→ Work task:
Instruction for the data below: set down exactly the lines from the line with "307 Q78 294" to the line with "421 L144 460", inclusive, and no others.

*** Available data ***

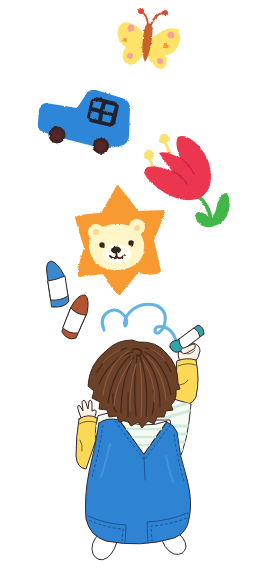
<!DOCTYPE html>
<html lang="en">
<head>
<meta charset="utf-8">
<title>Child drawing with crayons</title>
<style>
:root{--paper:#fff;--blue:#2f86d8;--denim:#2f83d3;--seam:#1b5596;--ink:#33292a;--yellow:#fde36b;--orange:#f79a32;--cream:#fff5c6;--red:#ec3550;--green:#43b649;--brown:#6b412a;--hair-dark:#452617;--hair-light:#8a5a3b;--skin:#fff1e6;--sleeve:#fbd957;--scribble:#62b4e6;--teal:#2fa3ae;--rust:#b4532f}
html,body{margin:0;background:var(--paper);overflow:hidden}
svg{display:block;width:267px;height:570px}
.outline{stroke:var(--ink);stroke-width:1;stroke-linejoin:round;stroke-linecap:round}
.line{fill:none;stroke-linecap:round;stroke-linejoin:round}
.stitch{fill:none;stroke:var(--seam);stroke-width:1;stroke-dasharray:3 2}
</style>
</head>
<body>
<svg viewBox="0 0 267 570" role="img" aria-label="A child seen from behind, drawing a butterfly, truck, tulip and lion with crayons">
<defs>
<filter id="crayon-edge" x="-10%" y="-10%" width="120%" height="120%">
<feTurbulence type="fractalNoise" baseFrequency=".35" numOctaves="2" seed="4"/>
<feDisplacementMap in="SourceGraphic" scale="2.4" xChannelSelector="R" yChannelSelector="G"/>
</filter>
<clipPath id="shirt-clip"><path d="M98 416 Q94 432 96 440 L122 420 L170 420 L178 462 Q188 442 191 404 L170 398Z"/></clipPath>
</defs>

<g id="butterfly" filter="url(#crayon-edge)">
<path fill="var(--yellow)" d="M146 40 Q140 24 126 22 Q116 24 118 36 Q119 44 126 47 Q120 54 124 61 Q130 68 137 62 Q143 57 145 51 Q149 60 154 65 Q160 72 165 67 Q168 62 165 55 Q174 55 178 46 Q183 34 176 29 Q166 25 150 40Z"/>
<g fill="#f6a29b"><circle cx="131" cy="28" r="3.5"/><circle cx="171" cy="35" r="3.5"/><circle cx="130" cy="56" r="3"/><circle cx="160" cy="61" r="3"/></g>
<circle cx="125" cy="40" r="2" fill="var(--orange)"/><circle cx="166" cy="46" r="2.5" fill="var(--orange)"/>
<path fill="#c9622c" d="M149 23 Q154 25 152 38 Q150 54 145 62 Q141 54 143 38 Q144 24 149 23Z"/>
<path class="line" stroke="#d0502f" stroke-width="2" d="M148 25 Q147 15 142 12 M151 25 Q155 14 163 13"/>
<circle cx="141" cy="11" r="3" fill="#dc4634"/><circle cx="165" cy="13" r="3" fill="#dc4634"/>
</g>

<g id="truck" filter="url(#crayon-edge)">
<path fill="var(--blue)" d="M39 110 Q40 104 46 103 L77 108 L87 93 Q90 89 96 90 L122 98 Q129 100 130 107 L129 136 Q128 145 120 146 L104 149 L54 136 L41 131 Q37 129 38 122Z"/>
<path fill="#20242d" d="M91 100 L96 97 L116 102 L119 106 L115 124 L111 127 L90 122 L87 117Z"/>
<g fill="var(--blue)"><path d="M94 101 L102 102 L100 109 L92 107Z"/><path d="M106 104 L115 106 L113 113 L104 111Z"/><path d="M91 111 L99 113 L98 120 L90 118Z"/><path d="M103 114 L112 116 L110 123 L102 121Z"/></g>
<circle cx="57" cy="135" r="8.5" fill="#3c2022"/><circle cx="57" cy="135" r="6" fill="#52272a"/>
<circle cx="101" cy="146" r="8" fill="#3c2022"/><circle cx="101" cy="146" r="5.5" fill="#52272a"/>
</g>

<g id="tulip" filter="url(#crayon-edge)">
<path class="line" stroke="#f8e273" stroke-width="3" d="M155 172 L149 157 M171 156 L164 139"/>
<circle cx="149" cy="155" r="5" fill="#f8e273"/><circle cx="164" cy="139" r="5" fill="#f8e273"/>
<path class="line" stroke="var(--green)" stroke-width="4" d="M198 196 Q208 204 211 219"/>
<path fill="var(--green)" d="M211 221 Q216 212 218 202 Q222 192 227 193 Q231 200 229 210 Q226 223 214 226 Q204 230 197 221 Q193 214 198 212 Q207 212 211 221Z"/>
<path fill="var(--red)" d="M146 168 Q151 164 172 171 L159 153 Q165 150 180 158 Q174 142 178 137 Q186 133 199 146 Q211 160 211 176 Q211 194 197 199 Q183 203 165 193 Q148 182 144 173Z"/>
<path class="line" stroke="#c92545" stroke-width="1.5" d="M172 171 Q181 175 187 184 M180 158 Q189 164 194 174"/>
</g>

<g id="lion" filter="url(#crayon-edge)">
<path fill="var(--orange)" d="M117 185 Q120 186 138 211 L164 210 Q166 213 154 240 L161 271 Q158 277 138 273 L120 295 Q116 296 103 274 L79 277 Q75 274 84 248 L75 218 Q76 214 101 213Z"/>
<g fill="var(--cream)"><circle cx="96" cy="232" r="8"/><circle cx="137" cy="227" r="8"/><path d="M89 247 Q90 226 115 224 Q140 223 144 243 Q146 267 119 270 Q92 271 89 247Z"/></g>
<circle cx="96" cy="232" r="3" fill="#fbd794"/><circle cx="137" cy="228" r="3" fill="#fbd794"/>
<ellipse cx="117" cy="254" rx="14" ry="10" fill="#fffdf0"/>
<g fill="#38251f"><circle cx="102" cy="245" r="2.7"/><circle cx="131" cy="243" r="2.7"/><ellipse cx="116" cy="250" rx="5" ry="3.5"/></g>
<path class="line" stroke="#38251f" stroke-width="1.8" d="M116 252 L117 257 M110 256 Q114 260 117 257 Q121 260 124 255"/>
</g>

<g id="loose-crayons" class="outline">
<g id="blue-crayon"><path fill="#3b88cb" d="M47 274 Q45 262 51 261 Q57 262 64 275 L69 301 Q65 308 52 307Z"/><path fill="#fff" d="M48 281 Q56 280 65 276 L68 296 Q60 301 51 300Z"/></g>
<g id="rust-crayon"><path fill="var(--rust)" d="M71 307 Q78 294 85 295 Q90 299 87 313 L76 338 Q67 341 62 332Z"/><path fill="#fff" d="M71 308 Q77 315 86 315 L78 333 Q69 334 63 328Z"/></g>
</g>

<path id="scribble" class="line" stroke="var(--scribble)" stroke-width="3" d="M104 330 Q99 318 108 312 Q118 306 126 318 Q128 324 125 326 Q123 320 129 313 Q139 302 155 305 Q169 310 164 326 Q159 336 155 332 Q154 325 164 327 Q172 329 176 340"/>

<g id="child">
<g id="feet" class="outline" fill="#fff"><path d="M100 533 Q89 543 93 554 Q98 563 107 558 Q116 551 118 536Z"/><path d="M161 535 Q163 549 174 554 Q184 556 186 547 Q186 538 174 530Z"/></g>

<g id="left-arm" class="outline">
<path fill="var(--skin)" d="M81 418 L78 409 Q77 404 80 406 L83 411 L82 402 Q84 398 86 403 L88 409 L89 401 Q92 399 92 404 L92 411 Q97 408 96 413 L94 420Z"/>
<path fill="var(--sleeve)" d="M79 419 Q88 413 97 418 L98 434 L86 469 Q77 468 76 456 Q76 436 79 419Z"/>
<path class="line" d="M79 424 Q88 419 97 423 M80 440 Q83 445 82 451" stroke-width=".7"/>
</g>

<g id="right-arm" class="outline">
<path fill="var(--skin)" d="M179 359 Q176 350 183 347 L193 343 Q200 345 200 351 Q199 358 194 363 L182 366Z"/>
<path fill="var(--sleeve)" d="M177 361 Q186 357 196 360 Q200 379 196 397 Q191 408 175 404 L165 392 L176 382Z"/>
<path class="line" d="M178 366 Q187 362 196 365 M178 385 Q185 385 188 380" stroke-width=".7"/>
</g>

<g id="striped-shirt">
<path class="outline" fill="#f6fbf4" d="M98 416 Q94 432 96 440 L122 420 L170 420 L178 462 Q188 442 191 404 L170 398Z"/>
<path clip-path="url(#shirt-clip)" class="line" stroke="#cfe9dd" stroke-width="3" d="M94 426 H192 M94 434 H192 M94 442 H192 M94 450 H192 M165 418 L192 410 M165 410 L192 402"/>
</g>

<g id="overalls">
<path class="outline" fill="var(--denim)" d="M99 423 Q107 417 119 420 L144 454 L167 422 Q174 425 177 432 Q179 455 187 479 Q193 502 189 519 Q187 533 174 538 Q141 548 106 541 Q90 536 86 519 Q84 497 89 472 Q95 448 99 423Z"/>
<path class="outline" fill="#f6fbf4" d="M119 419 Q144 430 167 421 L144 454Z"/>
<path class="line" stroke="#cfe9dd" stroke-width="2.5" d="M127 429 H161 M133 437 H155 M139 445 H149"/>
<path class="stitch" d="M115 421 L144 460 L171 424 M103 425 Q99 452 92 478 M174 434 Q177 458 184 481"/>
<path class="line" stroke="var(--seam)" stroke-width="1" d="M144 456 L145 480 M88 516 Q105 524 126 525 L125 543 M188 513 Q168 521 147 522 L148 543"/>
<path class="stitch" d="M89 520 Q106 528 123 529 L122 541 M187 518 Q169 525 151 526 L152 541"/>
<path class="line" stroke="#5ba2e2" stroke-width="2" d="M110 444 Q106 462 101 477 M166 456 Q169 470 173 482" opacity=".5"/>
</g>

<g id="hair">
<path fill="var(--brown)" stroke="var(--hair-dark)" stroke-width="1" stroke-linejoin="round" d="M107 350 Q117 340 132 340 L138 342 Q157 341 166 353 Q178 364 178 383 L180 389 L176 390 Q177 400 171 405 L173 410 L166 411 L164 417 L157 417 L154 424 L148 421 L142 428 L138 422 L131 426 L127 420 L119 422 L117 416 L109 417 L107 410 L99 409 L100 402 L92 398 L94 391 L88 386 Q89 364 107 350Z"/>
<path class="line" stroke="var(--hair-dark)" stroke-width="1.2" d="M133 352 Q111 357 99 384 M130 356 Q113 371 108 403 M134 357 Q121 379 121 413 M137 356 Q133 383 136 416 M140 356 Q149 382 146 416 M143 355 Q160 374 160 407 M145 352 Q165 363 171 395 M127 348 Q108 353 97 372 M146 348 Q163 353 171 372 M113 393 Q112 406 116 412 M128 393 L128 417 M153 390 Q155 404 152 415"/>
<path class="line" stroke="var(--hair-light)" stroke-width="1.2" d="M129 351 Q108 363 103 395 M132 360 Q115 384 114 406 M136 364 Q129 389 130 411 M140 363 Q143 388 141 417 M143 360 Q156 381 154 402 M147 356 Q163 372 166 400 M120 350 Q109 355 103 363 M150 349 Q160 353 165 361"/>
<path class="line" stroke="var(--hair-dark)" stroke-width="1.5" d="M132 350 Q138 347 142 352 Q141 357 136 355"/>
</g>

<g id="drawing-crayon" class="outline">
<path fill="var(--teal)" d="M170 347 Q169 341 178 340 L198 325 Q204 327 204 334 L181 351 Q174 355 170 347Z"/>
<path fill="#fff" d="M179 339 L194 328 Q199 331 200 337 L184 349 Q179 346 179 339Z"/>
<path fill="var(--skin)" d="M181 352 Q180 348 184 348 L193 344 Q197 345 194 349 L187 353 Q183 355 181 352Z"/>
<path class="line" stroke-width=".7" d="M187 354 Q192 354 195 350"/>
</g>
</g>
</svg>
</body>
</html>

*** End of Available data ***

→ Expected answer:
<g id="rust-crayon"><path fill="var(--rust)" d="M71 307 Q78 294 85 295 Q90 299 87 313 L76 338 Q67 341 62 332Z"/><path fill="#fff" d="M71 308 Q77 315 86 315 L78 333 Q69 334 63 328Z"/></g>
</g>

<path id="scribble" class="line" stroke="var(--scribble)" stroke-width="3" d="M104 330 Q99 318 108 312 Q118 306 126 318 Q128 324 125 326 Q123 320 129 313 Q139 302 155 305 Q169 310 164 326 Q159 336 155 332 Q154 325 164 327 Q172 329 176 340"/>

<g id="child">
<g id="feet" class="outline" fill="#fff"><path d="M100 533 Q89 543 93 554 Q98 563 107 558 Q116 551 118 536Z"/><path d="M161 535 Q163 549 174 554 Q184 556 186 547 Q186 538 174 530Z"/></g>

<g id="left-arm" class="outline">
<path fill="var(--skin)" d="M81 418 L78 409 Q77 404 80 406 L83 411 L82 402 Q84 398 86 403 L88 409 L89 401 Q92 399 92 404 L92 411 Q97 408 96 413 L94 420Z"/>
<path fill="var(--sleeve)" d="M79 419 Q88 413 97 418 L98 434 L86 469 Q77 468 76 456 Q76 436 79 419Z"/>
<path class="line" d="M79 424 Q88 419 97 423 M80 440 Q83 445 82 451" stroke-width=".7"/>
</g>

<g id="right-arm" class="outline">
<path fill="var(--skin)" d="M179 359 Q176 350 183 347 L193 343 Q200 345 200 351 Q199 358 194 363 L182 366Z"/>
<path fill="var(--sleeve)" d="M177 361 Q186 357 196 360 Q200 379 196 397 Q191 408 175 404 L165 392 L176 382Z"/>
<path class="line" d="M178 366 Q187 362 196 365 M178 385 Q185 385 188 380" stroke-width=".7"/>
</g>

<g id="striped-shirt">
<path class="outline" fill="#f6fbf4" d="M98 416 Q94 432 96 440 L122 420 L170 420 L178 462 Q188 442 191 404 L170 398Z"/>
<path clip-path="url(#shirt-clip)" class="line" stroke="#cfe9dd" stroke-width="3" d="M94 426 H192 M94 434 H192 M94 442 H192 M94 450 H192 M165 418 L192 410 M165 410 L192 402"/>
</g>

<g id="overalls">
<path class="outline" fill="var(--denim)" d="M99 423 Q107 417 119 420 L144 454 L167 422 Q174 425 177 432 Q179 455 187 479 Q193 502 189 519 Q187 533 174 538 Q141 548 106 541 Q90 536 86 519 Q84 497 89 472 Q95 448 99 423Z"/>
<path class="outline" fill="#f6fbf4" d="M119 419 Q144 430 167 421 L144 454Z"/>
<path class="line" stroke="#cfe9dd" stroke-width="2.5" d="M127 429 H161 M133 437 H155 M139 445 H149"/>
<path class="stitch" d="M115 421 L144 460 L171 424 M103 425 Q99 452 92 478 M174 434 Q177 458 184 481"/>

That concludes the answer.